Legislative update:  Supplemental Nutrition Assistance Program (SNAP)

By Irma Ruebling

The Supplemental Nutrition Assistance Program (SNAP) is the program on which most of our Open Door Pantry neighbors depend.  The program is included in the Nutrition section within the Congressional Farm Bill. Congress is currently considering overhauling the requirements for the SNAP program used by 42 million Americans.  The proposed revision of SNAP has 2 main elements:

  1. Most adults between 18 and 59 will be required to work part-time or enroll in 20 hours per week of workforce training beginning in 2021to receive assistance. Pregnant women, people with disabilities, parents with children younger than 6 are exempt.    

  2. Mandates and massively expands the state training programs available to unemployed participants who cannot find jobs.

Proponents' position states the bill is a practical plan to protect the needy while also helping them become self-sufficient. Michael Conaway R Tex, House agriculture Chairman, stated, “breaking the poverty cycle is the only way forward.” 

Opponents' position states the bill would cut SNAP participation by as many as 1 million people over next 10 years, according to Congressional Budget Office estimates and does not consider the legitimate obstacles SNAP recipients face to enroll in these programs, such as unreliable transportation, low housing security, and shifting child care and medical schedules.

The House farm bill (H. R. 2) failed in the House of Representatives on Friday (May 18) after Freedom Caucus members withheld their votes in the hope of getting immigration legislation to the floor.

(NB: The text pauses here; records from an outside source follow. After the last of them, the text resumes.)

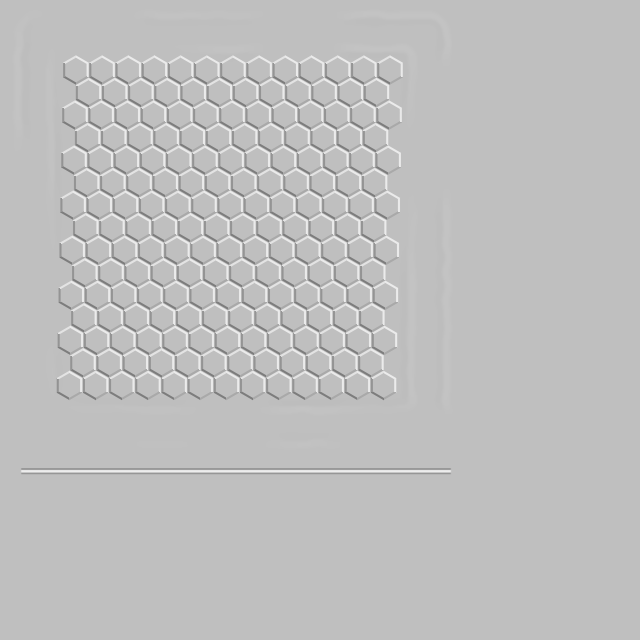
Reproduce this texture map procedurally as a Shadertoy shader.

```glsl
#define BASE 0.75
#define PITCH vec2(0.0409, 0.0352)
#define FIRST_CELL vec2(0.1085, 0.3978)
#define SKEW 0.00072
#define APOTHEM 0.0183
#define BEVEL 0.0026
#define LIGHT vec2(0.17, 0.20)
#define RULE_Y 0.2637
#define RULE_ENDS vec2(0.0326, 0.7050)

float hash(vec2 p) {
    return fract(sin(dot(p, vec2(127.1, 311.7))) * 43758.5);
}

float noise(vec2 p) {
    vec2 i = floor(p), f = fract(p);
    f = f * f * (3.0 - 2.0 * f);
    vec2 e = vec2(0.0, 1.0);
    return mix(mix(hash(i), hash(i + e.yx), f.x),
               mix(hash(i + e), hash(i + e.yy), f.x), f.y);
}

float roundBox(vec2 p, vec2 halfSize, float radius) {
    vec2 q = abs(p) - halfSize + radius;
    return length(max(q, 0.0)) + min(max(q.x, q.y), 0.0) - radius;
}

float band(float d, float width) {
    return 1.0 - smoothstep(0.25 * width, width, abs(d));
}

// Directional light on the rim of one raised hexagon
float hexBevel(vec2 q) {
    float sector = radians(60.0);
    float a = floor(atan(q.y, q.x) / sector + 0.5) * sector;
    vec2 normal = vec2(cos(a), sin(a));
    float lit = dot(normal, LIGHT);
    lit = lit > 0.0 ? min(lit * 1.6, 0.17) : lit;
    return lit * band(dot(q, normal) - APOTHEM, BEVEL);
}

// Staggered rows of 13 and 12 cells, leaning slightly
float honeycomb(vec2 p) {
    float lowRow = floor((p.y - FIRST_CELL.y) / PITCH.y);
    float shade = 0.0;
    for (int k = 0; k < 2; k++) {
        float row = clamp(lowRow + float(k), 0.0, 14.0);
        if (row != lowRow + float(k)) continue;
        float odd = mod(row, 2.0);
        vec2 start = FIRST_CELL + vec2(row * SKEW + 0.5 * odd * PITCH.x, row * PITCH.y);
        float column = clamp(floor((p.x - start.x) / PITCH.x + 0.5), 0.0, 12.0 - odd);
        shade += hexBevel(p - start - vec2(column * PITCH.x, 0.0));
    }
    return shade;
}

// Faint, broken ridges around the panel
float softFrame(vec2 p, vec2 halfSize, float radius) {
    float d = roundBox(p, halfSize, radius) + 0.006 * (noise(p * 45.0) - 0.5);
    float worn = smoothstep(0.3, 0.65, noise(p * 9.0 + 3.0));
    return worn * (0.013 * band(d, 0.009) - 0.008 * band(d + 0.012, 0.009));
}

// Pale horizontal rule with a dark line on each side
float rule(vec2 p) {
    float dy = p.y - RULE_Y;
    float ends = smoothstep(RULE_ENDS.x - 0.001, RULE_ENDS.x + 0.002, p.x)
               * (1.0 - smoothstep(RULE_ENDS.y - 0.002, RULE_ENDS.y + 0.001, p.x));
    return ends * (0.18 * band(dy, 0.0027) - 0.16 * band(abs(dy) - 0.0036, 0.002));
}

void mainImage(out vec4 fragColor, in vec2 fragCoord) {
    vec2 p = fragCoord / iResolution.xy;
    float shade = BASE + honeycomb(p) + rule(p);
    shade += softFrame(p - vec2(0.364, 0.642), vec2(0.335), 0.03);
    shade += softFrame(p - vec2(0.362, 0.642), vec2(0.282), 0.015);
    fragColor = vec4(vec3(clamp(shade, 0.0, 1.0)), 1.0);
}
```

The Senate bill (S.3042) protects SNAP benefit levels and eligibility.  It builds on SNAP’s many strengths and avoids the negative changes in H.R. 2. Senate vote on the bill is expected before the July 4th recess.